Flight attendants will provide you with support, guidance, and the necessary equipment if needed to facilitate a comfortable flight and transition on and off the plane.
What to Consider Prior to Flying with a (Large) Service Dog?
Is Your Dog Properly Trained?
Your paw friend may provide you with great emotional support, and be the gentlest soul at home...but has your dog actually gone through proper training as a service dog? Can your dog ignore all the distractions at the airport and on the plane? What about their public manners?
You need to honestly answer all these questions to make sure that your dog is properly prepared and ready to accompany you on the plane.
Feeling stressed is, unfortunately, something common when preparing for a flight with a service dog, but evaluating your dog’s skills as a service animal and your skills as a handler, objectively, will help you make the right decision.
This could mean not hesitating to take them on a flight with you, or reconsidering your decision until your paw friend’s progress is sufficient.
Did You Check the Airline’s Policy?
Checking the service dog policy of the airline and ensuring that all the requirements are met and all the documentation is prepared, is a crucial part of traveling with a service animal!
Your dog must be up-to-date with all vaccinations, leashed, tethered, or otherwise under control at all times, must have reached the minimum age to be allowed on a plane which in most cases is 4 months old, well-behaved, and must appear healthy and well-groomed.

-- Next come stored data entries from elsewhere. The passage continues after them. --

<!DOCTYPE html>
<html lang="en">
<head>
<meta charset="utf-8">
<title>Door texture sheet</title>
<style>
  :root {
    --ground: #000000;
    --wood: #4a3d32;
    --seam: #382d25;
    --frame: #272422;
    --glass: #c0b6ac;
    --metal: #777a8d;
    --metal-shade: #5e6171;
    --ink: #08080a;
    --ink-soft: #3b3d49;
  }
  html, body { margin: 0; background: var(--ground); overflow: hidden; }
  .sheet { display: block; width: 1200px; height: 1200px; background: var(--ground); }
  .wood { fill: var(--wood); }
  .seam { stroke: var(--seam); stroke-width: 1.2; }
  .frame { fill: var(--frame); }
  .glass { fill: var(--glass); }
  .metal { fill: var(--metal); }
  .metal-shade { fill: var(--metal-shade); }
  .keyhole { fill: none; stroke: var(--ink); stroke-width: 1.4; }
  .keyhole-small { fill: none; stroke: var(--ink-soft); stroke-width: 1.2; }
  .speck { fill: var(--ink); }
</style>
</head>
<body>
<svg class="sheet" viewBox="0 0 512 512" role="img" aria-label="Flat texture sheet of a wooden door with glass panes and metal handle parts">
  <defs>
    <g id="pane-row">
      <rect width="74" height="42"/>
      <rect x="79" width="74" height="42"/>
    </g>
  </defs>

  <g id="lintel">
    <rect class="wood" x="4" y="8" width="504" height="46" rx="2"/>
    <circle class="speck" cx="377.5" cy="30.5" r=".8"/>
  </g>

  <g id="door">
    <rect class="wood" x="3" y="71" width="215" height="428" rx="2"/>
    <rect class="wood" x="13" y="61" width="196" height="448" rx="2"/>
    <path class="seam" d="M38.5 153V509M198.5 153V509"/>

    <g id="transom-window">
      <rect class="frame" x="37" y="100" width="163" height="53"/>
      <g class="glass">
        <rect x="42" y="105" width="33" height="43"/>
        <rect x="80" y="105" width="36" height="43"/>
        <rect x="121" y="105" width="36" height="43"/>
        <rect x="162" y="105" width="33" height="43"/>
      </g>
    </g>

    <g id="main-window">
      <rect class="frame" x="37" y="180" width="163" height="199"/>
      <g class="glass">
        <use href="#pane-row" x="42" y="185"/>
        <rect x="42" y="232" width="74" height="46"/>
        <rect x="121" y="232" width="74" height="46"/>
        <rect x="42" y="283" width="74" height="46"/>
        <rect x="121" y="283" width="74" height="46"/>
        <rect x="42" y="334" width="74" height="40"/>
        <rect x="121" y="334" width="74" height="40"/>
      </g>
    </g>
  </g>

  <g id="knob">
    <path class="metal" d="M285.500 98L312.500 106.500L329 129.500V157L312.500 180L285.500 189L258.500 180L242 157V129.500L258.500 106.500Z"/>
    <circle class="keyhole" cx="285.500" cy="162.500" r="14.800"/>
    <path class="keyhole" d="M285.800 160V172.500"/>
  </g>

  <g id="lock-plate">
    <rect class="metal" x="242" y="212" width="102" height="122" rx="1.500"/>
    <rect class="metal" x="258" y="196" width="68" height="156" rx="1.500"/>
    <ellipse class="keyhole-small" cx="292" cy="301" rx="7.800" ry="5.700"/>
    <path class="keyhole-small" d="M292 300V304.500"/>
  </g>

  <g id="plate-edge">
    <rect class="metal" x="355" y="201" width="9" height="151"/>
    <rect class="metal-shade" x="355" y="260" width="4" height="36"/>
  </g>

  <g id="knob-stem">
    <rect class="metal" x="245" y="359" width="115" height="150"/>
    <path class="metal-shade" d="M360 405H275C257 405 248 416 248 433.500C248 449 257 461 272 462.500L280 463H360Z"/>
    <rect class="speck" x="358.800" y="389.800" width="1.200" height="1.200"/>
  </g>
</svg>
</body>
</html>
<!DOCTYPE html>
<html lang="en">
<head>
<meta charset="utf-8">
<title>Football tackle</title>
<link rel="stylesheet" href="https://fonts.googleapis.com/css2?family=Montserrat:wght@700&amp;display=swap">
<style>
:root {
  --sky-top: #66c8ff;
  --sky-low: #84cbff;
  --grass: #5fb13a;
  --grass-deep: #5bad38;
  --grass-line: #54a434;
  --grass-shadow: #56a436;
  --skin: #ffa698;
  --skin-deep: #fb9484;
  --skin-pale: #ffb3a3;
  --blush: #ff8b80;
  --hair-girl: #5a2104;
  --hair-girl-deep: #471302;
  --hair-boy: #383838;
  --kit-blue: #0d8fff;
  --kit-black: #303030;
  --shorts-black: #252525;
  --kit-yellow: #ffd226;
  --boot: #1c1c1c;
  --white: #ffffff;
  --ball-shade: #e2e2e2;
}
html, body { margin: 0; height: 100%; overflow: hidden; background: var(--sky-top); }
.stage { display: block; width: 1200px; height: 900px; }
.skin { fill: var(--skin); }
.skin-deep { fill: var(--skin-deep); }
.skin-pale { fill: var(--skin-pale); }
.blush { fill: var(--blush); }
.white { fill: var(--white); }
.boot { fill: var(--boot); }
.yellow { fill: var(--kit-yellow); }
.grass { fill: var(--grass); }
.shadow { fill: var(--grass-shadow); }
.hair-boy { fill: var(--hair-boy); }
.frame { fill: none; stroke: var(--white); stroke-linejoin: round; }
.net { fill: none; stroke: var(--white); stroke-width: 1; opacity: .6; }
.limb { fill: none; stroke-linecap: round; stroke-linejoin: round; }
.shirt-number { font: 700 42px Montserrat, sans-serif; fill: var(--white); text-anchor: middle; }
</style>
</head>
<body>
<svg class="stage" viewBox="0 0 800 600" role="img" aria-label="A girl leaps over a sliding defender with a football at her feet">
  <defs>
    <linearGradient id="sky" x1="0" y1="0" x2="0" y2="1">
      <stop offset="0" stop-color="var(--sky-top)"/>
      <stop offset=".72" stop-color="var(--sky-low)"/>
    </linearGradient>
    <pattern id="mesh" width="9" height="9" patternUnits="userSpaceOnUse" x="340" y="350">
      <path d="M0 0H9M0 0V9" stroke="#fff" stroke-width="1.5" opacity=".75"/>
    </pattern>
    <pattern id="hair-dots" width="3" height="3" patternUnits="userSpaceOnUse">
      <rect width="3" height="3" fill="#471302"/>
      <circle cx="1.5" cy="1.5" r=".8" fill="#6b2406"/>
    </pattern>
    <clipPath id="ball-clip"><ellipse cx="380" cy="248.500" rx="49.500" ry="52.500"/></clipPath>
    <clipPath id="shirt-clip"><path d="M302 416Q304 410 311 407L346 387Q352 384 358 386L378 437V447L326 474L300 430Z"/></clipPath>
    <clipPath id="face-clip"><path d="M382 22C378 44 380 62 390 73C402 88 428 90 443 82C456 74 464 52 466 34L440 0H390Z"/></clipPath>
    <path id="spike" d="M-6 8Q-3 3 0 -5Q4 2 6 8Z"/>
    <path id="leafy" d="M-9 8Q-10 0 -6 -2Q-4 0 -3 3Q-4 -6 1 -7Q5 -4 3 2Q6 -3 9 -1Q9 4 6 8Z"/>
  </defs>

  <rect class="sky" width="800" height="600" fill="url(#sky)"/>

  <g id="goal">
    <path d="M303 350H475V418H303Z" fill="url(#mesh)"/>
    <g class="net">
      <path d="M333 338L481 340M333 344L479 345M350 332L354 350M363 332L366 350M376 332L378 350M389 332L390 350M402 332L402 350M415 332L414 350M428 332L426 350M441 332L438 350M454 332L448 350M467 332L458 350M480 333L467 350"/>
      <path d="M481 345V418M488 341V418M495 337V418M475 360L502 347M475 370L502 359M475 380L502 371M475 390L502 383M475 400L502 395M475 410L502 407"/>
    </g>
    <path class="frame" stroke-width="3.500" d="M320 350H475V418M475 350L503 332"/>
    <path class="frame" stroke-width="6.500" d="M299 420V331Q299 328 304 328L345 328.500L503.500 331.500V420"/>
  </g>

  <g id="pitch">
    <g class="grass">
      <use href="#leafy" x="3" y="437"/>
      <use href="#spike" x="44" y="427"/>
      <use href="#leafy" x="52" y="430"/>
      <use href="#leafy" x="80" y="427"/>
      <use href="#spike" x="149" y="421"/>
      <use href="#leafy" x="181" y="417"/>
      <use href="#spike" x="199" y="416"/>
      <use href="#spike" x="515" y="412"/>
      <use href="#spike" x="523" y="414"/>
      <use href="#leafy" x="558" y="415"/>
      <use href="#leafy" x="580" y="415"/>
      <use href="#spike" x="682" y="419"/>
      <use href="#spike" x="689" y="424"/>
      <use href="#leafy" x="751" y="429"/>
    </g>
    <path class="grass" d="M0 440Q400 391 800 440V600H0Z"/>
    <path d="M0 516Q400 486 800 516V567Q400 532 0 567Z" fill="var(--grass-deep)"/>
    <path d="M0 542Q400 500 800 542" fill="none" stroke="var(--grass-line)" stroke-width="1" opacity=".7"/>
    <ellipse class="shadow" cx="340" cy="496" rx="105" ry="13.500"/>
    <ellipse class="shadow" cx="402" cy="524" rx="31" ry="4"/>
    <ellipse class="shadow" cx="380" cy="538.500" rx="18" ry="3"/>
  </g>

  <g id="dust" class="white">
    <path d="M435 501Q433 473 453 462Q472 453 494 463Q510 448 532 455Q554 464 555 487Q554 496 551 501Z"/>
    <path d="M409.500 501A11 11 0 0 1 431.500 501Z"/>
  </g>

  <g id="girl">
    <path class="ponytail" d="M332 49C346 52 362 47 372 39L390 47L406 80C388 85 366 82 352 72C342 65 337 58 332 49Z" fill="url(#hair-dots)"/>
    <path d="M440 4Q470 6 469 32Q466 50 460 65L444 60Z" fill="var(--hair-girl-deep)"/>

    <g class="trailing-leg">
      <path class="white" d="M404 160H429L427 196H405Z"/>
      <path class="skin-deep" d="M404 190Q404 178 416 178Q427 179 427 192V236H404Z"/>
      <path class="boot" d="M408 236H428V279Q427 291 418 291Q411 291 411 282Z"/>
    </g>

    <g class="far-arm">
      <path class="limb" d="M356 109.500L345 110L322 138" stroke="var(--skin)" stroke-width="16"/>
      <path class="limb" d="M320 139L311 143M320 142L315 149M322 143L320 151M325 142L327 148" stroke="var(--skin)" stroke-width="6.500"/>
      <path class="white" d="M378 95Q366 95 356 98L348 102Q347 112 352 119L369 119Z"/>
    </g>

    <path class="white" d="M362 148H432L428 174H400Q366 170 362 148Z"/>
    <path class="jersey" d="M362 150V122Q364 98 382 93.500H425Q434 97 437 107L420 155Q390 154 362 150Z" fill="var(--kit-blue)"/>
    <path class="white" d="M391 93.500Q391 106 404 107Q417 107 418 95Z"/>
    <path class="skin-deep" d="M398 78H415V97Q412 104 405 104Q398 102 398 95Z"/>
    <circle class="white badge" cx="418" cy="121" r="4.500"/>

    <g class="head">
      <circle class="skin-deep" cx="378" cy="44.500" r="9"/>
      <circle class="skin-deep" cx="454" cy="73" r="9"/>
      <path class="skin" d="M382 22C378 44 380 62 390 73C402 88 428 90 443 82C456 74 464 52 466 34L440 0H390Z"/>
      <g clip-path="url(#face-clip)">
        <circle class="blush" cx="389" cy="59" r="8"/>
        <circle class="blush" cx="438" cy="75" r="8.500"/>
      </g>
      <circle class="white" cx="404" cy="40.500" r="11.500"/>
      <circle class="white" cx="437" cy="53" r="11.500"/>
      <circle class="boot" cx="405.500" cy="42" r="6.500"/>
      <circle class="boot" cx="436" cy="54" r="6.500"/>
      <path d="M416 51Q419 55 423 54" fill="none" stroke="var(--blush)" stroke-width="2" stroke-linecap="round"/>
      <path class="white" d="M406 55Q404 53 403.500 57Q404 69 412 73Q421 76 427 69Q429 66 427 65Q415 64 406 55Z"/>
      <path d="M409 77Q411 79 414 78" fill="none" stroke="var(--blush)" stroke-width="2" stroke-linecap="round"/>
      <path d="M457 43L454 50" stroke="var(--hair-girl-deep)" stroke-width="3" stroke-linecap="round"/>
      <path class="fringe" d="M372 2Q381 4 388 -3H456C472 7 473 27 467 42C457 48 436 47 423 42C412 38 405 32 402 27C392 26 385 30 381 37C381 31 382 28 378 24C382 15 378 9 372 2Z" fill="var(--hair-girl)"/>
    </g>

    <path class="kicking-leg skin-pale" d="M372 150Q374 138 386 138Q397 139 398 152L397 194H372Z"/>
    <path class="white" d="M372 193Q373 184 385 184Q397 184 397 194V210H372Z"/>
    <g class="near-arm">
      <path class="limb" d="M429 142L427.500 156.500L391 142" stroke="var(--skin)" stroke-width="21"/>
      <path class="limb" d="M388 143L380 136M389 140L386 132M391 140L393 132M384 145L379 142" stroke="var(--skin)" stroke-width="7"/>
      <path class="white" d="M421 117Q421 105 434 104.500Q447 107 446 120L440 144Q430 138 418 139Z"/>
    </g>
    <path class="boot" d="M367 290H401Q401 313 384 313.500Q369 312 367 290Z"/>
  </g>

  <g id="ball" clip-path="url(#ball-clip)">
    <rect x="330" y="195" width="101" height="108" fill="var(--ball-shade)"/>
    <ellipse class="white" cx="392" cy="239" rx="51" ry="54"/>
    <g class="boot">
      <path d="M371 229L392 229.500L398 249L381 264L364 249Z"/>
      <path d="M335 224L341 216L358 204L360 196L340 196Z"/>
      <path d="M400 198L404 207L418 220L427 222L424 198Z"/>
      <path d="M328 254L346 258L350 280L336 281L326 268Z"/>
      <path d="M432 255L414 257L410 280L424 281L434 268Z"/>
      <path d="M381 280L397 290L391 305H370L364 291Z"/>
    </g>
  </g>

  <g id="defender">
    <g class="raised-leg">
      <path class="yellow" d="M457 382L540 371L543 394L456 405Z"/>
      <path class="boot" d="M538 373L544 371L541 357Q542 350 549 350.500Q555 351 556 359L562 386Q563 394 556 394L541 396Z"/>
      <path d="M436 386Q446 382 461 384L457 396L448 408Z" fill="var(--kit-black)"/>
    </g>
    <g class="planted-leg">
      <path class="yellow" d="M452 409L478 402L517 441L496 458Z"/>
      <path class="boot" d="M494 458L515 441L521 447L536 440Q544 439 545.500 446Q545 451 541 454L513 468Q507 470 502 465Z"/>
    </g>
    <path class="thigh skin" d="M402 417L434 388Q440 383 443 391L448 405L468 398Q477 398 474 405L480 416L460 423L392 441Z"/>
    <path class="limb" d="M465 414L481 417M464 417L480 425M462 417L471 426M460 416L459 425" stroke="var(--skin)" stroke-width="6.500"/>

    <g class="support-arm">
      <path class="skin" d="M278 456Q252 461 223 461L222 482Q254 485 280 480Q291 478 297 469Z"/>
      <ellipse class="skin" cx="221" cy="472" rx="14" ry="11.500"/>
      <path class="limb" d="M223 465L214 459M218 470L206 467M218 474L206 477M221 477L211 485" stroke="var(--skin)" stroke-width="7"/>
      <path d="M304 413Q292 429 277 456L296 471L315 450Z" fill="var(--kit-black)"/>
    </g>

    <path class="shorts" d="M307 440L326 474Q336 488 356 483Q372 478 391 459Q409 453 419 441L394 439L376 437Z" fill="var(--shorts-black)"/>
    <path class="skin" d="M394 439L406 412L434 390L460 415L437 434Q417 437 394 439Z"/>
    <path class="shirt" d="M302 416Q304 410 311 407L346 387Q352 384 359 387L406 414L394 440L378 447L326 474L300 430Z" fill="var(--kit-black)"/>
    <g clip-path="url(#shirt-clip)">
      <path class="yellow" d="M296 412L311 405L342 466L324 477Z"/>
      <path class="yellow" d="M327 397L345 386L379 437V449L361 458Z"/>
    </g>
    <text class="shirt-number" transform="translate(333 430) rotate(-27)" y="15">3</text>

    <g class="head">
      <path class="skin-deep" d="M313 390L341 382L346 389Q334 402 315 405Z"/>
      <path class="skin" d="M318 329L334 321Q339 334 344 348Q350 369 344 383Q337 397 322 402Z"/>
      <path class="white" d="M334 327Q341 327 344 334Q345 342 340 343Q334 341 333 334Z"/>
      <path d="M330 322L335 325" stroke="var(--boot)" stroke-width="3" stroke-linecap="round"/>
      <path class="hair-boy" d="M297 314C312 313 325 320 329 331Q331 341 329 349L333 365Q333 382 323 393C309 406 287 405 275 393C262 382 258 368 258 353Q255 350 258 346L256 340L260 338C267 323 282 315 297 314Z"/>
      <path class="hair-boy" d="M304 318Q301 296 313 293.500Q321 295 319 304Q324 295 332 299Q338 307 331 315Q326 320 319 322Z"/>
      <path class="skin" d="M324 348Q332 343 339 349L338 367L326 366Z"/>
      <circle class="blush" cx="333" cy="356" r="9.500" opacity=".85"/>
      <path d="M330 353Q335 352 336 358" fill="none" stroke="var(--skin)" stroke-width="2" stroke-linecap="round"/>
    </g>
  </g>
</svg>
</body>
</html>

You must of course provide all the required documentation for travel with a service animal, which may vary based on the airline and the country of departure and arrival.
If you are flying within the US or from/to the US, you will need to fill out and submit a DOT form, that requires information about the animal’s health, behavior, and training.
More detailed information about the DOT form and how to fill it out correctly, especially if you have trained your dog yourself or with the help of an owner/self-training program, can be found in our article “How to Fill Up DOT Service Animal Air Transportation Form To Fly With Your Service Dog”.
A medical letter may not be legally required, but it is recommended that you obtain one and carry it in case airport or airline agents doubt the legitimacy of your service animal.
Did You Contact the Airline in Advance?
Most airlines require service dog handlers to contact them at least 48 hours in advance, and others-even at least 72 hours prior to departure.
Never forget to inform the airline about your intention to bring a service dog to the plane.
Also, you may want to find information about the relief areas at the airport and take your dog for a walk before the flight. This will ensure that they have spent their energy and will be more likely to remain calm and relaxed.
Did You Prepare All the Necessary Supplies for Your Dog?
These include basic supplies such as food and water, but also comforting items such as toys and blankets.
Do not forget to prepare pee pads, diapers, or water disposal bags, especially if your flight will be longer than 8 hours. In this case, you will also need to submit a Relief Attestation Form. It states that your service animal won’t relieve themselves during the flight or will do it in a sanitary manner.
It is also recommended that you pack medication and health supplies. If your dog is not doing very well on a plane or on a car ride, you should consult with a veterinarian for a solution.
Airlines can make additional arrangements to accommodate large service dogs, such as providing extra space, allowing floor space, or offering to re-book the flight. Service dog handlers, on the other hand, need to communicate their needs, comply with airline policies, ensure proper training and behavior of their dogs, and pack necessary supplies for a successful and comfortable travel experience.
By working together, airlines and service dog handlers can help flying with a large service dog turn into a positive and pleasant experience.